─── INFORMATION ───
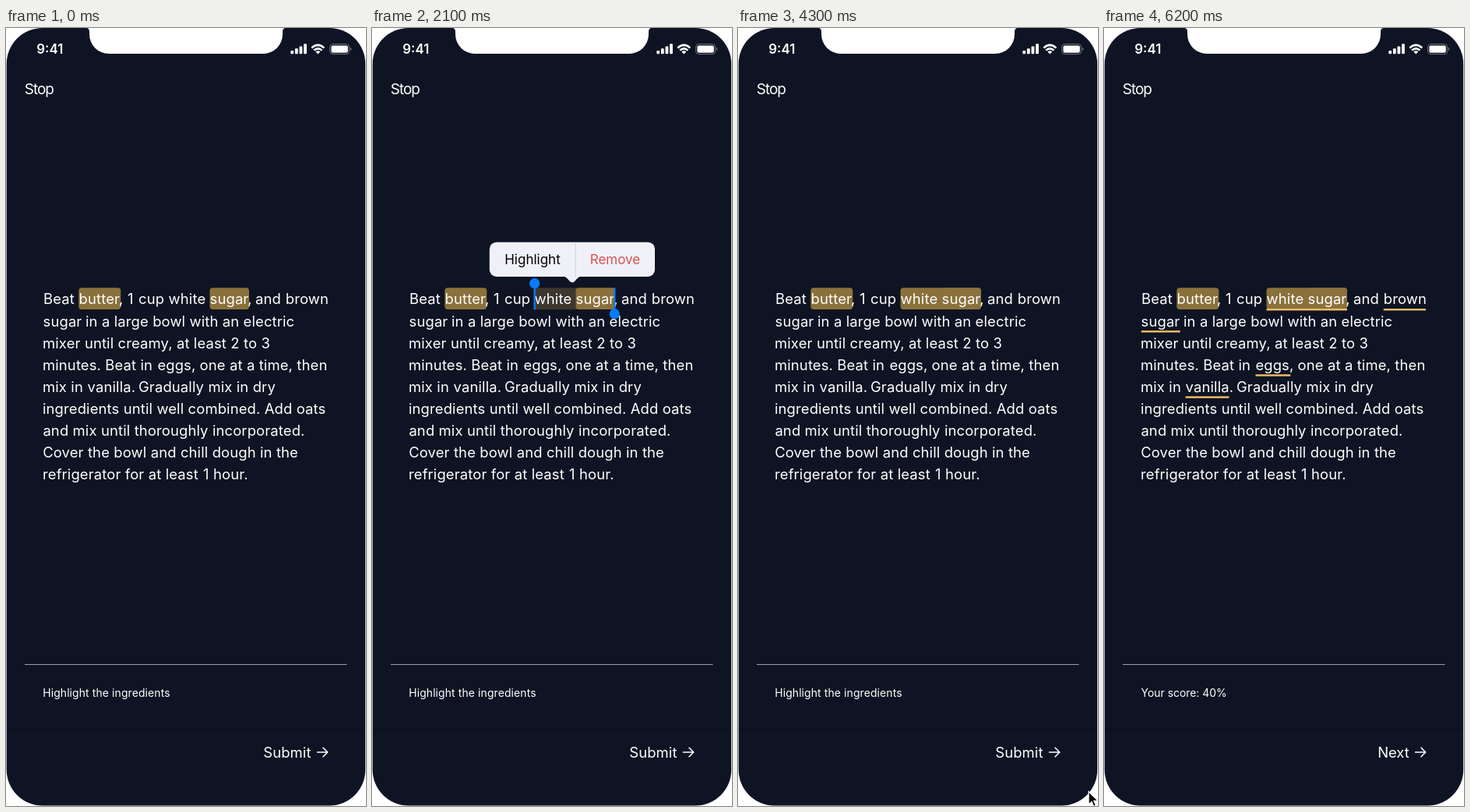
Recreate the animation shown at these times as an HTML page. Size 462 by 998 pixels, loop 7.32 s.

```html
<!DOCTYPE html>
<html lang="en">
<head>
<meta charset="utf-8">
<title>Highlight the ingredients</title>
<style>
  html, body { margin: 0; width: 100%; height: 100%; overflow: hidden; background: #fff; }
  svg { display: block; width: 462px; height: 998px; font-family: Inter, Roboto, sans-serif; font-size: 18.43px; fill: #fff; }
  .mark { fill: #8a713b; }
  .line { fill: none; stroke: #fff; stroke-linecap: round; stroke-linejoin: round; }
  #recipe, #before { letter-spacing: .13px; }
  #handles { fill: #087bfd; }
  #menu { font-size: 17px; text-anchor: middle; }
  .small { font-size: 13.9px; }
  .end { text-anchor: end; }
</style>
</head>
<body>
<svg viewBox="0 0 462 998">
  <rect x=".7" y="0" width="460.5" height="997.4" rx="46" fill="#0e1423"/>
  <path d="M103 0Q107 0 107 5V8A25 25 0 0 0 132 33H330A25 25 0 0 0 355 8V5Q355 0 359 0Z"/>

  <!-- status bar -->
  <text x="39.3" y="33" font-size="16.9" font-weight="600">9:41</text>
  <g id="signal"></g>
  <path class="line" stroke-width="2.5" style="stroke-linecap:butt" d="M392.3 25.6Q400.3 18.2 408.3 25.6M395.2 28.7Q400.3 24 405.4 28.7"/>
  <path d="M397.3 30.4Q400.3 28 403.3 30.4L400.3 33.5Z"/>
  <rect x="415.6" y="20.6" width="25" height="13" rx="4" fill="none" stroke="#fff" stroke-opacity=".4"/>
  <rect x="417.4" y="22.4" width="21.4" height="9.4" rx="2.2"/>
  <path d="M442 24.8Q444.6 27 442 29.4Z" opacity=".45"/>

  <text x="23.7" y="85.4" font-size="19" letter-spacing="-1">Stop</text>

  <!-- word marks -->
  <rect class="mark" x="93.3" y="333.3" width="54" height="27.8" rx="4"/>
  <rect id="tint" y="333.3" height="27.8" fill="#3d372f"/>
  <rect class="mark" x="261.5" y="333.3" width="50.5" height="27.8" rx="4"/>
  <rect class="mark" id="merged" x="208.5" y="333.3" width="103.5" height="27.8" rx="4"/>
  <g id="answers" fill="#f7bd65"></g>
  <g id="recipe"></g>

  <g id="handles">
    <g id="left"><rect x="-1.2" y="328" width="2.4" height="33.2"/><circle cy="327.7" r="6.6"/></g>
    <g id="right"><rect x="-1.2" y="333.3" width="2.4" height="33"/><circle cy="366.7" r="6.6"/></g>
  </g>

  <g id="menu">
    <path d="M245 318Q249 319 253 324Q257 329 261 324Q265 319 269 318Z" fill="#f0f1f8"/>
    <rect x="150.8" y="274.7" width="212.2" height="44.3" rx="9" fill="#f0f1f8"/>
    <path id="pressed" d="M261 274.7V319H159.8Q150.8 319 150.8 310V283.7Q150.8 274.7 159.8 274.7Z" fill="#e3e3e4"/>
    <path d="M261.2 274.7V319" stroke="#d0d1d6"/>
    <text x="206" y="303" fill="#000">Highlight</text>
    <text x="312" y="303" fill="#d9504f">Remove</text>
  </g>

  <!-- footer -->
  <path d="M24 816.5H437.5" stroke="#9b9ea6" stroke-width="1.2"/>
  <path d="M1 899.5H461" stroke="#090d18"/>
  <g id="before">
    <text class="small" x="47.2" y="858">Highlight the ingredients</text>
    <text class="end" x="391.6" y="935.6">Submit</text>
  </g>
  <g id="after">
    <text class="small" x="47.6" y="858">Your score: 40%</text>
    <text class="end" x="391.8" y="935.6">Next</text>
  </g>
  <path class="line" stroke-width="1.6" d="M399.5 929H412.5M407 923.3L412.7 929L407 934.7"/>

  <path id="cursor" d="M0 0V16.5L3.9 12.9L6.6 19L9.3 17.8L6.7 11.8H12Z" fill="#000" stroke="#fff" stroke-width="1.2"/>
</svg>
<script>
const LOOP = 7320, STEP = 100, LEADING = 28.1;
const $ = id => document.getElementById(id);

function add(parent, tag, attrs, text = '') {
  const el = document.createElementNS('http://www.w3.org/2000/svg', tag);
  for (const key in attrs) el.setAttribute(key, attrs[key]);
  el.textContent = text;
  $(parent).append(el);
}

// each line: alternating x and text
const lines = [
  [48, 'Beat', 93.6, 'butter,', 156, '1', 170, 'cup', 208.6, 'white', 261.6, 'sugar,', 320, 'and', 358.8, 'brown'],
  [47.6, 'sugar', 102, 'in a large bowl with an electric'],
  [47, 'mixer until creamy, at least 2 to 3'],
  [47, 'minutes. Beat in', 194.4, 'eggs,', 248.6, 'one at a time, then'],
  [47, 'mix in', 104.6, 'vanilla.', 170, 'Gradually mix in dry'],
  [47, 'ingredients until well combined. Add oats'],
  [47.4, 'and mix until thoroughly incorporated.'],
  [47.2, 'Cover the bowl and chill dough in the'],
  [47, 'refrigerator for at least', 253, '1', 266, 'hour.']
];
lines.forEach((line, row) => {
  for (let i = 0; i < line.length; i += 2)
    add('recipe', 'text', { x: line[i], y: 354.4 + row * LEADING }, line[i + 1]);
});

// row, left, right
for (const [row, x, end] of [[0, 208.5, 312], [0, 358.8, 413], [1, 47.8, 97.8], [3, 194.5, 239.3], [4, 104.6, 160.5]])
  add('answers', 'rect', { x, y: 360 + row * LEADING, width: end - x, height: 2.4 });

[4.4, 7, 9.8, 13].forEach((height, i) =>
  add('signal', 'rect', { x: 365.3 + i * 5.6, y: 33.3 - height, width: 3.8, height, rx: 1 }));

const ramp = (t, from, to) => Math.min(1, Math.max(0, (t - from) / (to - from)));
const ease = p => p < .5 ? 4 * p ** 3 : 1 - 4 * (1 - p) ** 3;
const mix = (a, b, p) => a + (b - a) * p;
const fade = (id, opacity) => $(id).setAttribute('opacity', opacity);
const move = (id, x, y = 0) => $(id).setAttribute('transform', `translate(${x} ${y})`);

function draw(time) {
  const t = Math.floor(time % LOOP / STEP) * STEP;
  const drag = ease(ramp(t, 1150, 1700));
  const done = ramp(t, 3000, 3300);
  const review = ramp(t, 4300, 4800);
  const left = mix(261.8, 208.7, drag);

  move('left', left);
  move('right', mix(312.6, 311.3, drag));
  fade('handles', ramp(t, 0, 600) * (1 - done));
  $('tint').setAttribute('x', left);
  $('tint').setAttribute('width', Math.max(0, 263 - left));
  fade('tint', drag > .01 ? 1 - done : 0);
  fade('merged', done);

  fade('menu', ramp(t, 1900, 2100) * (1 - done));
  fade('pressed', t >= 2600 ? 1 : 0);

  fade('answers', review);
  fade('after', review);
  fade('before', 1 - review);

  fade('cursor', t >= 4300 && t < 4900 ? 1 : 0);
  const glide = ramp(t, 4300, 4800);
  move('cursor', mix(450, 455.5, glide), mix(979.5, 926, glide));
}

const start = performance.now();
function tick() {
  draw(performance.now() - start);
  requestAnimationFrame(tick);
}
tick();
</script>
</body>
</html>
```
───
Give back the listing exactly, without a single picture.

Recreate the animation shown at these times as an HTML page. Size 462 by 998 pixels, loop 7.32 s.

```html
<!DOCTYPE html>
<html lang="en">
<head>
<meta charset="utf-8">
<title>Highlight the ingredients</title>
<style>
  html, body { margin: 0; width: 100%; height: 100%; overflow: hidden; background: #fff; }
  svg { display: block; width: 462px; height: 998px; font-family: Inter, Roboto, sans-serif; font-size: 18.43px; fill: #fff; }
  .mark { fill: #8a713b; }
  .line { fill: none; stroke: #fff; stroke-linecap: round; stroke-linejoin: round; }
  #recipe, #before { letter-spacing: .13px; }
  #handles { fill: #087bfd; }
  #menu { font-size: 17px; text-anchor: middle; }
  .small { font-size: 13.9px; }
  .end { text-anchor: end; }
</style>
</head>
<body>
<svg viewBox="0 0 462 998">
  <rect x=".7" y="0" width="460.5" height="997.4" rx="46" fill="#0e1423"/>
  <path d="M103 0Q107 0 107 5V8A25 25 0 0 0 132 33H330A25 25 0 0 0 355 8V5Q355 0 359 0Z"/>

  <!-- status bar -->
  <text x="39.3" y="33" font-size="16.9" font-weight="600">9:41</text>
  <g id="signal"></g>
  <path class="line" stroke-width="2.5" style="stroke-linecap:butt" d="M392.3 25.6Q400.3 18.2 408.3 25.6M395.2 28.7Q400.3 24 405.4 28.7"/>
  <path d="M397.3 30.4Q400.3 28 403.3 30.4L400.3 33.5Z"/>
  <rect x="415.6" y="20.6" width="25" height="13" rx="4" fill="none" stroke="#fff" stroke-opacity=".4"/>
  <rect x="417.4" y="22.4" width="21.4" height="9.4" rx="2.2"/>
  <path d="M442 24.8Q444.6 27 442 29.4Z" opacity=".45"/>

  <text x="23.7" y="85.4" font-size="19" letter-spacing="-1">Stop</text>

  <!-- word marks -->
  <rect class="mark" x="93.3" y="333.3" width="54" height="27.8" rx="4"/>
  <rect id="tint" y="333.3" height="27.8" fill="#3d372f"/>
  <rect class="mark" x="261.5" y="333.3" width="50.5" height="27.8" rx="4"/>
  <rect class="mark" id="merged" x="208.5" y="333.3" width="103.5" height="27.8" rx="4"/>
  <g id="answers" fill="#f7bd65"></g>
  <g id="recipe"></g>

  <g id="handles">
    <g id="left"><rect x="-1.2" y="328" width="2.4" height="33.2"/><circle cy="327.7" r="6.6"/></g>
    <g id="right"><rect x="-1.2" y="333.3" width="2.4" height="33"/><circle cy="366.7" r="6.6"/></g>
  </g>

  <g id="menu">
    <path d="M245 318Q249 319 253 324Q257 329 261 324Q265 319 269 318Z" fill="#f0f1f8"/>
    <rect x="150.8" y="274.7" width="212.2" height="44.3" rx="9" fill="#f0f1f8"/>
    <path id="pressed" d="M261 274.7V319H159.8Q150.8 319 150.8 310V283.7Q150.8 274.7 159.8 274.7Z" fill="#e3e3e4"/>
    <path d="M261.2 274.7V319" stroke="#d0d1d6"/>
    <text x="206" y="303" fill="#000">Highlight</text>
    <text x="312" y="303" fill="#d9504f">Remove</text>
  </g>

  <!-- footer -->
  <path d="M24 816.5H437.5" stroke="#9b9ea6" stroke-width="1.2"/>
  <path d="M1 899.5H461" stroke="#090d18"/>
  <g id="before">
    <text class="small" x="47.2" y="858">Highlight the ingredients</text>
    <text class="end" x="391.6" y="935.6">Submit</text>
  </g>
  <g id="after">
    <text class="small" x="47.6" y="858">Your score: 40%</text>
    <text class="end" x="391.8" y="935.6">Next</text>
  </g>
  <path class="line" stroke-width="1.6" d="M399.5 929H412.5M407 923.3L412.7 929L407 934.7"/>

  <path id="cursor" d="M0 0V16.5L3.9 12.9L6.6 19L9.3 17.8L6.7 11.8H12Z" fill="#000" stroke="#fff" stroke-width="1.2"/>
</svg>
<script>
const LOOP = 7320, STEP = 100, LEADING = 28.1;
const $ = id => document.getElementById(id);

function add(parent, tag, attrs, text = '') {
  const el = document.createElementNS('http://www.w3.org/2000/svg', tag);
  for (const key in attrs) el.setAttribute(key, attrs[key]);
  el.textContent = text;
  $(parent).append(el);
}

// each line: alternating x and text
const lines = [
  [48, 'Beat', 93.6, 'butter,', 156, '1', 170, 'cup', 208.6, 'white', 261.6, 'sugar,', 320, 'and', 358.8, 'brown'],
  [47.6, 'sugar', 102, 'in a large bowl with an electric'],
  [47, 'mixer until creamy, at least 2 to 3'],
  [47, 'minutes. Beat in', 194.4, 'eggs,', 248.6, 'one at a time, then'],
  [47, 'mix in', 104.6, 'vanilla.', 170, 'Gradually mix in dry'],
  [47, 'ingredients until well combined. Add oats'],
  [47.4, 'and mix until thoroughly incorporated.'],
  [47.2, 'Cover the bowl and chill dough in the'],
  [47, 'refrigerator for at least', 253, '1', 266, 'hour.']
];
lines.forEach((line, row) => {
  for (let i = 0; i < line.length; i += 2)
    add('recipe', 'text', { x: line[i], y: 354.4 + row * LEADING }, line[i + 1]);
});

// row, left, right
for (const [row, x, end] of [[0, 208.5, 312], [0, 358.8, 413], [1, 47.8, 97.8], [3, 194.5, 239.3], [4, 104.6, 160.5]])
  add('answers', 'rect', { x, y: 360 + row * LEADING, width: end - x, height: 2.4 });

[4.4, 7, 9.8, 13].forEach((height, i) =>
  add('signal', 'rect', { x: 365.3 + i * 5.6, y: 33.3 - height, width: 3.8, height, rx: 1 }));

const ramp = (t, from, to) => Math.min(1, Math.max(0, (t - from) / (to - from)));
const ease = p => p < .5 ? 4 * p ** 3 : 1 - 4 * (1 - p) ** 3;
const mix = (a, b, p) => a + (b - a) * p;
const fade = (id, opacity) => $(id).setAttribute('opacity', opacity);
const move = (id, x, y = 0) => $(id).setAttribute('transform', `translate(${x} ${y})`);

function draw(time) {
  const t = Math.floor(time % LOOP / STEP) * STEP;
  const drag = ease(ramp(t, 1150, 1700));
  const done = ramp(t, 3000, 3300);
  const review = ramp(t, 4300, 4800);
  const left = mix(261.8, 208.7, drag);

  move('left', left);
  move('right', mix(312.6, 311.3, drag));
  fade('handles', ramp(t, 0, 600) * (1 - done));
  $('tint').setAttribute('x', left);
  $('tint').setAttribute('width', Math.max(0, 263 - left));
  fade('tint', drag > .01 ? 1 - done : 0);
  fade('merged', done);

  fade('menu', ramp(t, 1900, 2100) * (1 - done));
  fade('pressed', t >= 2600 ? 1 : 0);

  fade('answers', review);
  fade('after', review);
  fade('before', 1 - review);

  fade('cursor', t >= 4300 && t < 4900 ? 1 : 0);
  const glide = ramp(t, 4300, 4800);
  move('cursor', mix(450, 455.5, glide), mix(979.5, 926, glide));
}

const start = performance.now();
function tick() {
  draw(performance.now() - start);
  requestAnimationFrame(tick);
}
tick();
</script>
</body>
</html>
```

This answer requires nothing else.